Most of the time this works well for both parties: us and them. There are, however, signs that a joint project like this can run into trouble. Some of the mismatches include:
- Customer doesn't understand our migration process, which is horizontal rather than vertical.1 This can lead to a disconnect on how much actual progress has been made at a point in time.
- Customer isn't accustomed to working with an external engineering team. Subtle but distinct differences exist between projects with an in-house team and versus and external one. Some of the keys to success are clear lines of authority and accountability, structured, regular communication, and complete transparency on status, issues, and progress. Come to think of it, that's all pretty important with any team, regardless of where they are.
- Mismatched expectations: It's vital for any partnership like a large project where both parties are involved that expectations are aligned.
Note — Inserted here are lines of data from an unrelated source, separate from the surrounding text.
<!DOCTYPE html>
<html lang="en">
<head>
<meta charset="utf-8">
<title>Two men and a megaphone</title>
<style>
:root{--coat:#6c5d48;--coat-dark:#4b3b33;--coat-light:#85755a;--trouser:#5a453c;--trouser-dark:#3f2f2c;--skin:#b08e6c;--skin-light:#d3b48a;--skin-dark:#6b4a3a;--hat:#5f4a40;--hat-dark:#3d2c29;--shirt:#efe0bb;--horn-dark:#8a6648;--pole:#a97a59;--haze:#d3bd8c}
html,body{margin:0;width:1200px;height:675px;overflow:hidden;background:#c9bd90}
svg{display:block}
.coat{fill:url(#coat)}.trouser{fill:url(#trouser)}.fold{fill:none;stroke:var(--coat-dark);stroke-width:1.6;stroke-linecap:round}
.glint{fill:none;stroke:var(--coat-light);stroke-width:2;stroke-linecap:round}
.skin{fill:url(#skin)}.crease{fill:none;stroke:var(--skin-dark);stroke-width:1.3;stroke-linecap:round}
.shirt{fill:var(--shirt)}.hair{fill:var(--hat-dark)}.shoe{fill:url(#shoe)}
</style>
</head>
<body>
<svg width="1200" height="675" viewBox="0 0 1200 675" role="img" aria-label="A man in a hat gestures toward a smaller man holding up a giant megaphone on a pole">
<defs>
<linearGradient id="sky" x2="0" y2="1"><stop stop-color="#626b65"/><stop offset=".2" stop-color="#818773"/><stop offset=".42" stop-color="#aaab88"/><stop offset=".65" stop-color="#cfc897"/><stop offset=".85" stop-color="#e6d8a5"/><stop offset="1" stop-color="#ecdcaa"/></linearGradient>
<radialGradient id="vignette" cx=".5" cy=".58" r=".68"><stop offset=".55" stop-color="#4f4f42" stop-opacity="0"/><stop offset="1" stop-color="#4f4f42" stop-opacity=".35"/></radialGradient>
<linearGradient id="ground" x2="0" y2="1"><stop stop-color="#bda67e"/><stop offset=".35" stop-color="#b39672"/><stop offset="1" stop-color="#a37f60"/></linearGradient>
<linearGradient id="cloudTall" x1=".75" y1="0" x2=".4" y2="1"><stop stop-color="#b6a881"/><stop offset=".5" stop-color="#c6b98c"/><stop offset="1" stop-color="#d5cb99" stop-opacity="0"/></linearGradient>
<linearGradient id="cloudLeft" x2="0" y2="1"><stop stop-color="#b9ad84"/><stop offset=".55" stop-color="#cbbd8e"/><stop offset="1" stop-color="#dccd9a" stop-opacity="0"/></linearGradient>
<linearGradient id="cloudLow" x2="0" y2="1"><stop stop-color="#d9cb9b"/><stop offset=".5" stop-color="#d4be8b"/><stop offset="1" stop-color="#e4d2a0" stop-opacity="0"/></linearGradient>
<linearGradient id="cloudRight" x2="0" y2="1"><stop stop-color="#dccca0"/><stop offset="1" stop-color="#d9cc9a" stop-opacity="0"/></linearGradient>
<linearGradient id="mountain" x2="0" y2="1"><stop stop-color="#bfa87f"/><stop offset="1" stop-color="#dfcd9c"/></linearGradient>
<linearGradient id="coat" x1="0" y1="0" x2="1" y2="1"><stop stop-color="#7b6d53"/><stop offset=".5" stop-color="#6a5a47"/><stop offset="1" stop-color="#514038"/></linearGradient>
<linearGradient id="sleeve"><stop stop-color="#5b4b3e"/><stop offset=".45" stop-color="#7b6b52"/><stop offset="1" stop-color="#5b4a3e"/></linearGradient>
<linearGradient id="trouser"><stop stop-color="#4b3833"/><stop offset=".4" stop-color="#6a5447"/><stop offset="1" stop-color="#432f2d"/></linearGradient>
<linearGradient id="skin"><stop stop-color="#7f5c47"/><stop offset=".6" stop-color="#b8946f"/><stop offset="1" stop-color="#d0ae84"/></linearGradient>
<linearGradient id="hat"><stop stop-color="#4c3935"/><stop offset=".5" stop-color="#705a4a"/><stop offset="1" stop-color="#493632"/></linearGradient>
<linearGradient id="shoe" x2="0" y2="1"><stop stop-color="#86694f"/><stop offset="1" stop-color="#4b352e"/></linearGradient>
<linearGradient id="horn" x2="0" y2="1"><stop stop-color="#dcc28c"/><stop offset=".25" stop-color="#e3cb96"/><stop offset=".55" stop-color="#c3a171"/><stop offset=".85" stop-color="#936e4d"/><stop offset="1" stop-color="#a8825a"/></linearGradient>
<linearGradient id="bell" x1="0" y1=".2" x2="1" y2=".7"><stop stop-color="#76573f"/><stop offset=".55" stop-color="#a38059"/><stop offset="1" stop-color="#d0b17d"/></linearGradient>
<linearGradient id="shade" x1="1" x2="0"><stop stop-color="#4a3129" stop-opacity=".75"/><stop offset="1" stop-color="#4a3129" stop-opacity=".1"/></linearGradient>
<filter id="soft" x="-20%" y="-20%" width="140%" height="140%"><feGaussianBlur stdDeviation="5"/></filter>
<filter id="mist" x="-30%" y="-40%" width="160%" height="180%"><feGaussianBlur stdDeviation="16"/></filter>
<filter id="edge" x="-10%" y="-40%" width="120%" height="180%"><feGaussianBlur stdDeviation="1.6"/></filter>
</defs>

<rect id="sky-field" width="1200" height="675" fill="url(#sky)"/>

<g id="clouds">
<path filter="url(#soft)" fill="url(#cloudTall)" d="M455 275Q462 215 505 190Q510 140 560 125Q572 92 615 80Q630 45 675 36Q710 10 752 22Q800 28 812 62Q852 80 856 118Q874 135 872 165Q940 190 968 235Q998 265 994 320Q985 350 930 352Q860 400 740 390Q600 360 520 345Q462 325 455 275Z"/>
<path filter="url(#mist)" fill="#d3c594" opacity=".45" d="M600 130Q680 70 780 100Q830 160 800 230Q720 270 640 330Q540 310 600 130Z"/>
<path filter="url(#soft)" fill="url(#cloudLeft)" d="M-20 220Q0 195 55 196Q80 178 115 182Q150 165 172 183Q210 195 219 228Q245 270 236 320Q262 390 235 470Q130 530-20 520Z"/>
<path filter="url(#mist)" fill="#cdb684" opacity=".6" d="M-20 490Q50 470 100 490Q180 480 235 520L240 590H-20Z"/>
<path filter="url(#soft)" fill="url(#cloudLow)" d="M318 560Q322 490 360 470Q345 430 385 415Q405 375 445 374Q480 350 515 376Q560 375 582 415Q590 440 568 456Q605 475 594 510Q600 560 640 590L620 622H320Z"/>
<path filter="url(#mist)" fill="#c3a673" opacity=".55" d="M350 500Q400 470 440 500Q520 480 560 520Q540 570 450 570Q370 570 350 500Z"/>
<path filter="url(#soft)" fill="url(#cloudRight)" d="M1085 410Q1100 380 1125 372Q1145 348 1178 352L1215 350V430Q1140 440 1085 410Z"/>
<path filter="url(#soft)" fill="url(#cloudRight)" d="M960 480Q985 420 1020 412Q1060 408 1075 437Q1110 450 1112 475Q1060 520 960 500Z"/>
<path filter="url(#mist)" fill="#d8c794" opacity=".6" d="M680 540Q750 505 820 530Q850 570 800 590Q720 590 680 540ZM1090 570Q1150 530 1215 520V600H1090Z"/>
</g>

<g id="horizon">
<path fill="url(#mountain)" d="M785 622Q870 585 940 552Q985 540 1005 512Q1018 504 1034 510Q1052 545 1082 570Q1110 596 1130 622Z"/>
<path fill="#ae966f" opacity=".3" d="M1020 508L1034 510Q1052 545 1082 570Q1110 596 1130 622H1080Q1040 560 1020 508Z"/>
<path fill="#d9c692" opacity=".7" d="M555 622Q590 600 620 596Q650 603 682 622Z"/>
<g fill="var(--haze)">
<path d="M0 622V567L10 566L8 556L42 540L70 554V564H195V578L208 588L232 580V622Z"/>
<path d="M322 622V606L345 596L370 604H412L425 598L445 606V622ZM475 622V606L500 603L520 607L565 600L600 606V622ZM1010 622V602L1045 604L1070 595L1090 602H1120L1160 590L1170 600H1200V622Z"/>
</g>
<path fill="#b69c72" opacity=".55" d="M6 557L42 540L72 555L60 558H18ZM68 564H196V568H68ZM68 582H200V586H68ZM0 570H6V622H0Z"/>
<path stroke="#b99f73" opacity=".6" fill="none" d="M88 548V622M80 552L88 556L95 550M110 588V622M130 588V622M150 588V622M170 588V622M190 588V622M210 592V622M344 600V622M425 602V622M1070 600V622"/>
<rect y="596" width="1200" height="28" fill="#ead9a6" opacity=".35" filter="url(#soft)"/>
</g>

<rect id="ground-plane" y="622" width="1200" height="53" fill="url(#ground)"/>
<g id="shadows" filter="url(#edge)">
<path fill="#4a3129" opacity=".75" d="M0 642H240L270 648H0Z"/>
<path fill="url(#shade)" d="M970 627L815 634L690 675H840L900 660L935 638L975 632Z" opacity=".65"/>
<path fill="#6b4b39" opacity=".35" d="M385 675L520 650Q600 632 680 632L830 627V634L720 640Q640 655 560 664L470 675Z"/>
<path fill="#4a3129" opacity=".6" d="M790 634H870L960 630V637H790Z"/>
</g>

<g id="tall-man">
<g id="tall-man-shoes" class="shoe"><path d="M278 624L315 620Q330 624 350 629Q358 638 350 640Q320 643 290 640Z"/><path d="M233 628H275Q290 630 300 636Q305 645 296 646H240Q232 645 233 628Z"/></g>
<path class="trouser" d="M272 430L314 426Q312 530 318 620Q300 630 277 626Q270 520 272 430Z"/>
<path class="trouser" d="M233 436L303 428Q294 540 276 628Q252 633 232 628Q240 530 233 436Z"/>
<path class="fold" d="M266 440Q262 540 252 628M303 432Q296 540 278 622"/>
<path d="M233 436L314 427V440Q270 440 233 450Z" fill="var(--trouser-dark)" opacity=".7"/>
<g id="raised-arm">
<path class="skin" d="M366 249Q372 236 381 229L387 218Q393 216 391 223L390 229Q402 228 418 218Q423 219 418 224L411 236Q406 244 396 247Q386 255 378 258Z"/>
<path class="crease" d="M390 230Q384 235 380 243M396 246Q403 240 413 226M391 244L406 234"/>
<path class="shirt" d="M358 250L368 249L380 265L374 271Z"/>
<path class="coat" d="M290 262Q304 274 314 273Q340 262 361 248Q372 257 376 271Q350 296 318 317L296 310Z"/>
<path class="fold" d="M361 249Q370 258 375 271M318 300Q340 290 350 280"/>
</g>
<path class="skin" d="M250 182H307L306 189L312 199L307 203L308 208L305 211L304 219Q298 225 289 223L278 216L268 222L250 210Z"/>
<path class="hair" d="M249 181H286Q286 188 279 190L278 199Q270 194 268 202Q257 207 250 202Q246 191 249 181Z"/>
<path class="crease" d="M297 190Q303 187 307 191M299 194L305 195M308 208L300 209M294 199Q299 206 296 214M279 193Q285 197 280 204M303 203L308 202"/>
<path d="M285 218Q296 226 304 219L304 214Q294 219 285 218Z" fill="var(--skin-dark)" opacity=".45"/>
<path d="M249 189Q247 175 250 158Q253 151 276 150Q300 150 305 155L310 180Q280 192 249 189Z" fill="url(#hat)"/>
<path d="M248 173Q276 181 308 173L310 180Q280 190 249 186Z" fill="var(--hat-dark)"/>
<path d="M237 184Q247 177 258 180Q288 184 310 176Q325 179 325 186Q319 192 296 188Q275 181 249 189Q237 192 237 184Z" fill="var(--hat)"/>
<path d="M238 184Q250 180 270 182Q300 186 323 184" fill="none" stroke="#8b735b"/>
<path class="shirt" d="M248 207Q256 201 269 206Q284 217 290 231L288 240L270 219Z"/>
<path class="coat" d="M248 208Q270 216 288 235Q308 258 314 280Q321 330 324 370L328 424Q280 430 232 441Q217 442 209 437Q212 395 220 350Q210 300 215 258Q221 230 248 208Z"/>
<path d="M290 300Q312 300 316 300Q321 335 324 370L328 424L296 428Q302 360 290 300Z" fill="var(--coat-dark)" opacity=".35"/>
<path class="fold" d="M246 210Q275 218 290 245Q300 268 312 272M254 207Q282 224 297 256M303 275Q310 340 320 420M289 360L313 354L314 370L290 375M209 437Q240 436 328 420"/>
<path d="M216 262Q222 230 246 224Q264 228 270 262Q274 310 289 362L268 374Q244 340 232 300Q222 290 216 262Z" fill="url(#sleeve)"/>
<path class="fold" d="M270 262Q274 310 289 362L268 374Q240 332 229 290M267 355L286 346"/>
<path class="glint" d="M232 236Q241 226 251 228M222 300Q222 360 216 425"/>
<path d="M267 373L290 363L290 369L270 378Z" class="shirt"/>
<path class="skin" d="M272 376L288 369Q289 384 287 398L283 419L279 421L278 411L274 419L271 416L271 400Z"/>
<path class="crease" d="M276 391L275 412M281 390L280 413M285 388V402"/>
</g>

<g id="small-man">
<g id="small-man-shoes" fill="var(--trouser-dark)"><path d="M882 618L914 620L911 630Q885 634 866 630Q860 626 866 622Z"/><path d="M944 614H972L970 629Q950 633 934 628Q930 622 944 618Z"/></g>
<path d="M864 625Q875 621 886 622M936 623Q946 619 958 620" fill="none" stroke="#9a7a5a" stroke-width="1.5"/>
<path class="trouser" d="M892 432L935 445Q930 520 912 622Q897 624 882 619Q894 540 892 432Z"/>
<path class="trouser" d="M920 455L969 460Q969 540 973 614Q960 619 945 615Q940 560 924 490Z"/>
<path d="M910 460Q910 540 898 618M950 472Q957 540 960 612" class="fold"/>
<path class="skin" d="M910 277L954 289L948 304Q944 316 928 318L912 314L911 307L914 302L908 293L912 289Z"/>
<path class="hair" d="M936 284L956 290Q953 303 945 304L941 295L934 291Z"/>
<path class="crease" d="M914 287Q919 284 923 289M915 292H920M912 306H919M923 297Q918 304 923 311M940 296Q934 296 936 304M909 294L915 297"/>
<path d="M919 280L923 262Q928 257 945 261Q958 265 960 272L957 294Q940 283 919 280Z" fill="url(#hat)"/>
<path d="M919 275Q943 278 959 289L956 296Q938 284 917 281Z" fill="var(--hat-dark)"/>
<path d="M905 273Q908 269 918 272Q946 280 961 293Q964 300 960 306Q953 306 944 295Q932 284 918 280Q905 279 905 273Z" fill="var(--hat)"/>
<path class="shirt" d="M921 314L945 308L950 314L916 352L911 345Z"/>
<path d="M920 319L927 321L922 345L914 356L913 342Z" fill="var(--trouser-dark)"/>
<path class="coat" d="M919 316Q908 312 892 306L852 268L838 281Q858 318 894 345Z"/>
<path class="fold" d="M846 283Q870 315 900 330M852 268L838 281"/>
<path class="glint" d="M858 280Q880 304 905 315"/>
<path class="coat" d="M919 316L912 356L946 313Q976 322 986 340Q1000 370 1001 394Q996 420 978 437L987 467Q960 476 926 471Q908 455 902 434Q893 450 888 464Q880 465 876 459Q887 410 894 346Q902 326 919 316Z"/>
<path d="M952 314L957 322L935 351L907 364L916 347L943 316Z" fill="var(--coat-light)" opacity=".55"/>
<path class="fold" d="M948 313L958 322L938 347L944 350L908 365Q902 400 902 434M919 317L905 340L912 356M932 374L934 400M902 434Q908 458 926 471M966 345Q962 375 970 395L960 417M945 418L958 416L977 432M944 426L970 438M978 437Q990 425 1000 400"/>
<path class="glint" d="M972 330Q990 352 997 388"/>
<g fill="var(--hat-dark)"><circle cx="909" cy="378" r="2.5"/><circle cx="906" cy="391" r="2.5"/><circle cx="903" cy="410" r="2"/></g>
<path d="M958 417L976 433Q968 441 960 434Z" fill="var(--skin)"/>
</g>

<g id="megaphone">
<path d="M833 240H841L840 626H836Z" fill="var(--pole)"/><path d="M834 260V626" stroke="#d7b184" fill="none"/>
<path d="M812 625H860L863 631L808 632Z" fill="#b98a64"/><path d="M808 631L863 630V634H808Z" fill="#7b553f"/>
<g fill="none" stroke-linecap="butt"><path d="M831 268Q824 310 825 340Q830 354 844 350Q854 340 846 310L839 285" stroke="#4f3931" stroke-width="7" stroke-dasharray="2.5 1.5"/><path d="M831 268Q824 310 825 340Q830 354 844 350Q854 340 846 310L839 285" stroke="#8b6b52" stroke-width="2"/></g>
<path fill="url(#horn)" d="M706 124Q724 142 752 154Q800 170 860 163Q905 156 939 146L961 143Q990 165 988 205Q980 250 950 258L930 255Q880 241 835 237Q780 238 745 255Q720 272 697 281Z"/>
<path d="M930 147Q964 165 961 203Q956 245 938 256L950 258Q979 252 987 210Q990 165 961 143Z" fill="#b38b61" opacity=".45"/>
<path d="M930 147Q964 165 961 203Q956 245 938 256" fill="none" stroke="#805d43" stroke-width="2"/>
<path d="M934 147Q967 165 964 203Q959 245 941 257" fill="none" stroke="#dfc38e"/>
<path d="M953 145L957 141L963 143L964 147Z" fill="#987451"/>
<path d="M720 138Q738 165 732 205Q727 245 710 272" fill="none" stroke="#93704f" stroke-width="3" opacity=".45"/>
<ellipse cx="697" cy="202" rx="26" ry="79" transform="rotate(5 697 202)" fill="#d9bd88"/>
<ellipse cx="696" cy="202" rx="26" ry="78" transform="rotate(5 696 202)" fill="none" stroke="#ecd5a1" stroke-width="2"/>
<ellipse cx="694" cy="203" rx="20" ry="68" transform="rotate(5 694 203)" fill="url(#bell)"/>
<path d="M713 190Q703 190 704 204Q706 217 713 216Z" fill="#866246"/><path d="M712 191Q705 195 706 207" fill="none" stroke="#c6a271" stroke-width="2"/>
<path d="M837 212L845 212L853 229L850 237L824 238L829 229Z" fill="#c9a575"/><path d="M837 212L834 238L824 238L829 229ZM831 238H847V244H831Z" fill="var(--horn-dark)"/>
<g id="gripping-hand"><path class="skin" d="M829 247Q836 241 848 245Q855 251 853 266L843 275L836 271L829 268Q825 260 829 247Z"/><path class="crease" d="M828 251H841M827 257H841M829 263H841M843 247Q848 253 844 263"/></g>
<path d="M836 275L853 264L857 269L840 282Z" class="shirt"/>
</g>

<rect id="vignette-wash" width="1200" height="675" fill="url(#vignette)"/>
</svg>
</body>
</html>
We have a good process and track record for predicting in advance what the issues with a complex modernization project will be, but the future is uncertain and nothing can perfectly guarantee that unforeseen issues won't pop up. Were expectations on both ends clear about how those inevitable issues would be handled? Customers who listen carefully, ask clarifying questions, and acknowledge potential scenarios are more likely to get to the end of these projects contented.
The last word
Every application becomes legacy at some point. Everything wears out eventually, including software. Let reason--not emotions--inform when and how to deal with it. And just as not every legacy app should be rewritten, neither should all be migrated to a new platform. You want a migration? We have tools and people. You want a full-on rewrite? We have people and experience with that, too. Your call.1 Over the years, we've learned the most efficient way to tackle a migration is to take an issue and fix it across the entire code base before moving on to the next issue. This is a horizontal approach, if you will, compared to a more "traditional" approach of debugging an entire file or module before moving to the next one.